START Supplied data

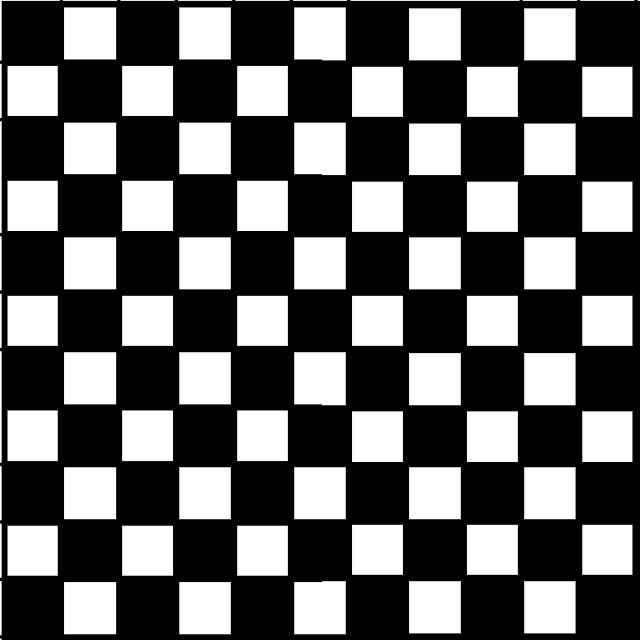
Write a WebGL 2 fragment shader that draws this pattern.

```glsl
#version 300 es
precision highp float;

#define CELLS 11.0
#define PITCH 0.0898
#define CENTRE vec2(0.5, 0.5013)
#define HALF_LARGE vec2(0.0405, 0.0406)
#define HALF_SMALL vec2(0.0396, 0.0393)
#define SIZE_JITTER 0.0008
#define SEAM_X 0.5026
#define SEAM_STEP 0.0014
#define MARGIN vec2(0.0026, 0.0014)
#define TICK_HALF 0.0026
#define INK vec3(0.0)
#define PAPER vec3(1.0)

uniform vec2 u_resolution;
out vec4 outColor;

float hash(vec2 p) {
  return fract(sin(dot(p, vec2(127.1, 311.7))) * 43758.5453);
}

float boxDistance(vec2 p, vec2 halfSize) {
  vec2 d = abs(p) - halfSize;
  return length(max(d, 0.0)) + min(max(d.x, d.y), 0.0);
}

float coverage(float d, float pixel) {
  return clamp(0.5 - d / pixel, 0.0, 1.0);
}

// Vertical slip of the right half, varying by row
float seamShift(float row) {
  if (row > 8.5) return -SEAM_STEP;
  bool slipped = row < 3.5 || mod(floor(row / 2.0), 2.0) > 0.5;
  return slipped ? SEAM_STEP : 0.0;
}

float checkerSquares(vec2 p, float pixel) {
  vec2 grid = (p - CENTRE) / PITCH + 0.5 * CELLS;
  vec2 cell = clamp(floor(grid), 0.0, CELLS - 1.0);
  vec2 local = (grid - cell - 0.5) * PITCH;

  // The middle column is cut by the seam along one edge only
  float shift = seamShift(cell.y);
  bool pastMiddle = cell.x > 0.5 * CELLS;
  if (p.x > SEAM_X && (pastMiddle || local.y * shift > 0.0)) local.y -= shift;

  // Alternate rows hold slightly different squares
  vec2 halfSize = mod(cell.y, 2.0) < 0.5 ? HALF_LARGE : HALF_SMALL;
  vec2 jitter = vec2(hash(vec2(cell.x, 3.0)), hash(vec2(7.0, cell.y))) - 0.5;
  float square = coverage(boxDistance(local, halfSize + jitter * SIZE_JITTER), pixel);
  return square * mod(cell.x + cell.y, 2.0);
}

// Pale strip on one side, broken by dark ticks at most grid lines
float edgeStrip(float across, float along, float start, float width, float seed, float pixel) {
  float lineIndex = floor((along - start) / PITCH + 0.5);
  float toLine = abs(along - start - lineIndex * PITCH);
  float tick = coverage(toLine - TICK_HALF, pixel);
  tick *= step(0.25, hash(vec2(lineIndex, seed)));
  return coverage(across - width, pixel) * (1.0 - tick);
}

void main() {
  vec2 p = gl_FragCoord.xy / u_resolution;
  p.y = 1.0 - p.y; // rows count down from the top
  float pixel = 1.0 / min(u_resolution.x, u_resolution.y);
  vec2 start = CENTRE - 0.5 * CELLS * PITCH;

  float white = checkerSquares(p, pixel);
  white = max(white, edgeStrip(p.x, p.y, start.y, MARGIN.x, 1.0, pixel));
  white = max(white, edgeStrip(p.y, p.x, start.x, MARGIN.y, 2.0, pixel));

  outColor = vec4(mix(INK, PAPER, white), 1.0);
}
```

END Supplied data

** Problem to solve **
Set aside each line above that includes the string "slipped" and report it.

** Response **
  bool slipped = row < 3.5 || mod(floor(row / 2.0), 2.0) > 0.5;
  return slipped ? SEAM_STEP : 0.0;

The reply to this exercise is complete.